── Records for this task
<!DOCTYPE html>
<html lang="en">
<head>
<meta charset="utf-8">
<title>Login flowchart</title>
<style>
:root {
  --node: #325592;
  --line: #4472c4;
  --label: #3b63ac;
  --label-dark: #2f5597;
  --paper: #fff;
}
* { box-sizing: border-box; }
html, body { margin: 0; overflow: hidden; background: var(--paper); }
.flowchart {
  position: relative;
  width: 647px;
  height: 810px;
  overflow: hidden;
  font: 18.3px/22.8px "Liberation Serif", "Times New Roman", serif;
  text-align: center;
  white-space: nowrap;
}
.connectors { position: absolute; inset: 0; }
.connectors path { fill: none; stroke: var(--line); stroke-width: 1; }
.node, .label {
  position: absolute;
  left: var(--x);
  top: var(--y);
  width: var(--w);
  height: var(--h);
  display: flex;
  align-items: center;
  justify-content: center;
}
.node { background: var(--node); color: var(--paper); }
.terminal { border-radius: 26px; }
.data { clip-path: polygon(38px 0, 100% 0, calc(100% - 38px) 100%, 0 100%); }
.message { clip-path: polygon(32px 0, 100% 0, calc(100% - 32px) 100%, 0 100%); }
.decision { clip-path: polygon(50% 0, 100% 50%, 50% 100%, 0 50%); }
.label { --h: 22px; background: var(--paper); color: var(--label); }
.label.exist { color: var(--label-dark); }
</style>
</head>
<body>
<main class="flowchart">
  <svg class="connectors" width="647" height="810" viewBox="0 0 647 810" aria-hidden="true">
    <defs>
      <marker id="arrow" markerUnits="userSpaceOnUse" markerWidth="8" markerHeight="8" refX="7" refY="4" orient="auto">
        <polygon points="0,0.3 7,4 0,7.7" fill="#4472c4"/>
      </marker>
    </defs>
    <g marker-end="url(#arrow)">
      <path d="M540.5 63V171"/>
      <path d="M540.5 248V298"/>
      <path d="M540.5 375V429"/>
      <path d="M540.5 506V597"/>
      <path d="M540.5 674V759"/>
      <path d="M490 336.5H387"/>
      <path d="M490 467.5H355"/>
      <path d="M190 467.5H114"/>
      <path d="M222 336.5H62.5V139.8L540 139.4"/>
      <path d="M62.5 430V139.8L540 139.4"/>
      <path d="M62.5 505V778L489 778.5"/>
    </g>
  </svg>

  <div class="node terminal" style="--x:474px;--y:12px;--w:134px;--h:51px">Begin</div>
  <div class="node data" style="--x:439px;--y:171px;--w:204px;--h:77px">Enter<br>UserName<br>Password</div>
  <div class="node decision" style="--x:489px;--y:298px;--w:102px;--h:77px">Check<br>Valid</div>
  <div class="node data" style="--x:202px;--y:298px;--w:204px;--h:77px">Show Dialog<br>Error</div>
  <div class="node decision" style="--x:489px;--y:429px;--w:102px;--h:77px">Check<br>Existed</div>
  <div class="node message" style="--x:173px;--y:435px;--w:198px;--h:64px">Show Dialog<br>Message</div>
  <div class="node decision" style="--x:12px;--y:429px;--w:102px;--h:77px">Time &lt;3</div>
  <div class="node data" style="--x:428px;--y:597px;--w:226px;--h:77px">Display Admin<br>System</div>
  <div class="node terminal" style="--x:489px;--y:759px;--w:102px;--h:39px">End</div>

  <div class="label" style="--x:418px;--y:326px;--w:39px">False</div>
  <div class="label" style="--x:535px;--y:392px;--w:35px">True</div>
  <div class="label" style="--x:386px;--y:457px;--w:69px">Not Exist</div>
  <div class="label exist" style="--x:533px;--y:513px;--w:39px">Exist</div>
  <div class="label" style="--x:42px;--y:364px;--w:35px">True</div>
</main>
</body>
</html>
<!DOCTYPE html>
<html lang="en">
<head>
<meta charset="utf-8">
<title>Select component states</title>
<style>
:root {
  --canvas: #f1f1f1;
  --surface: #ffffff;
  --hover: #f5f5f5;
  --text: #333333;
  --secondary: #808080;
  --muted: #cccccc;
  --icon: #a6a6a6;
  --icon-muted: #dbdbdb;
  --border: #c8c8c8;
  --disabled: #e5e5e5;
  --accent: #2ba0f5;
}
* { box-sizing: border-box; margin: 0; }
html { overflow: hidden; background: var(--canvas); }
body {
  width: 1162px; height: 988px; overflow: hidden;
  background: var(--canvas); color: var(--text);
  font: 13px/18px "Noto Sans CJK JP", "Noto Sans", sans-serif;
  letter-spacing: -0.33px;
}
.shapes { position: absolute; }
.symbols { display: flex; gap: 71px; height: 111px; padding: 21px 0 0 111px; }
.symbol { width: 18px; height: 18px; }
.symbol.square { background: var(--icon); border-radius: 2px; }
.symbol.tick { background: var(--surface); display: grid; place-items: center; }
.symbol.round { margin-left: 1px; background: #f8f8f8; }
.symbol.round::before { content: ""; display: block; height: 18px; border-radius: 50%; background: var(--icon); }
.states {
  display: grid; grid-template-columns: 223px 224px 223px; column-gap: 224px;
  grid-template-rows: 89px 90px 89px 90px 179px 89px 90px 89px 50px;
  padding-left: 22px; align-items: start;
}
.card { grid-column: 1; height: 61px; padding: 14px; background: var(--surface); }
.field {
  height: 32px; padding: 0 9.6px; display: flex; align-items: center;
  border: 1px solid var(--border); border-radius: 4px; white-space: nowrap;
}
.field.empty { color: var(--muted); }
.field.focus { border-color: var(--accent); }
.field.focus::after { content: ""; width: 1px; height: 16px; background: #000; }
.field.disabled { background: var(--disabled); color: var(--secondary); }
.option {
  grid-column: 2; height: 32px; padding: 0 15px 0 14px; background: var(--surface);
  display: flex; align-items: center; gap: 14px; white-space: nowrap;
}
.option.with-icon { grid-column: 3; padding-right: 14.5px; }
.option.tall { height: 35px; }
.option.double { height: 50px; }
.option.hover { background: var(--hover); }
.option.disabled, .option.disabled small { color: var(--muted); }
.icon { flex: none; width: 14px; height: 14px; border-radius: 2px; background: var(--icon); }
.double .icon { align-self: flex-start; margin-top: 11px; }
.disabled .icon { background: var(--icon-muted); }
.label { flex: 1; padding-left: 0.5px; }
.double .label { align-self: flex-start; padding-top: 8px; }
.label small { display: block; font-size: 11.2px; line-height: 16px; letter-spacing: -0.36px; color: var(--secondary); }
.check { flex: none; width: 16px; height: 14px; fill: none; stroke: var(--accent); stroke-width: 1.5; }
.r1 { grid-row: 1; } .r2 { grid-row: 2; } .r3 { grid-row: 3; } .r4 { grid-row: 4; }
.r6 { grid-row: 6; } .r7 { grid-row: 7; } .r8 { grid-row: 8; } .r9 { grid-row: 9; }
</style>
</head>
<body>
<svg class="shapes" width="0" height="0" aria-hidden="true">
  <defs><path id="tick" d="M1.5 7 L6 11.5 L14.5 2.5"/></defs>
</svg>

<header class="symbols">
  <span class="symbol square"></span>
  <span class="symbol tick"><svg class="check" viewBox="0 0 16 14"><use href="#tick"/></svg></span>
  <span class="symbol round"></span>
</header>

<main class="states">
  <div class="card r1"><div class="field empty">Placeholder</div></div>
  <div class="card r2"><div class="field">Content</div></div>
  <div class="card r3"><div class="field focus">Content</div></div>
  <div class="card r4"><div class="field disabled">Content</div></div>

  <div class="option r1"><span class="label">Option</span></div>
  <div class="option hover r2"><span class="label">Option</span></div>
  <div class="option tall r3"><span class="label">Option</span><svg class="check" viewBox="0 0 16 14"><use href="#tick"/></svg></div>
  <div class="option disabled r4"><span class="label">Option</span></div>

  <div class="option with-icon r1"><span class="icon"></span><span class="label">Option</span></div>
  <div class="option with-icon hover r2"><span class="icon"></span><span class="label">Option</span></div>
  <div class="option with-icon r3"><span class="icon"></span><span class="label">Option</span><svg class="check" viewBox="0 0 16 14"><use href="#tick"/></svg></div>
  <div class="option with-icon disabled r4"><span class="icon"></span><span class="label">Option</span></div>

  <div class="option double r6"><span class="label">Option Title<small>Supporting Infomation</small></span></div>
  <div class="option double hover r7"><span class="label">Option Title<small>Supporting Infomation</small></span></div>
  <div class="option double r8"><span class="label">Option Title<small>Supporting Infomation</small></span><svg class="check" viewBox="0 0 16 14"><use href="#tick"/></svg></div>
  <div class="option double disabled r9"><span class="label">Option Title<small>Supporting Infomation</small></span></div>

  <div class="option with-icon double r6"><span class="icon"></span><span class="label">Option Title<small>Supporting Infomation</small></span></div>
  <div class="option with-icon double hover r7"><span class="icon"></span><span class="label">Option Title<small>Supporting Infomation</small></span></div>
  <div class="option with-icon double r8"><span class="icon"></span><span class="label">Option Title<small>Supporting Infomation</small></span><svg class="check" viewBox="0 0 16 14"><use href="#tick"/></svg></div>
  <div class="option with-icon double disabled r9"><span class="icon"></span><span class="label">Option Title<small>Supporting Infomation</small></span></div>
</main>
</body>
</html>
────
*Description of the task:*
The lines to return are those with the string "small" in them; copy each from the entries above.

*Expected answer:*
.option.disabled, .option.disabled small { color: var(--muted); }
.label small { display: block; font-size: 11.2px; line-height: 16px; letter-spacing: -0.36px; color: var(--secondary); }
  <div class="option double r6"><span class="label">Option Title<small>Supporting Infomation</small></span></div>
  <div class="option double hover r7"><span class="label">Option Title<small>Supporting Infomation</small></span></div>
  <div class="option double r8"><span class="label">Option Title<small>Supporting Infomation</small></span><svg class="check" viewBox="0 0 16 14"><use href="#tick"/></svg></div>
  <div class="option double disabled r9"><span class="label">Option Title<small>Supporting Infomation</small></span></div>
  <div class="option with-icon double r6"><span class="icon"></span><span class="label">Option Title<small>Supporting Infomation</small></span></div>
  <div class="option with-icon double hover r7"><span class="icon"></span><span class="label">Option Title<small>Supporting Infomation</small></span></div>
  <div class="option with-icon double r8"><span class="icon"></span><span class="label">Option Title<small>Supporting Infomation</small></span><svg class="check" viewBox="0 0 16 14"><use href="#tick"/></svg></div>
  <div class="option with-icon double disabled r9"><span class="icon"></span><span class="label">Option Title<small>Supporting Infomation</small></span></div>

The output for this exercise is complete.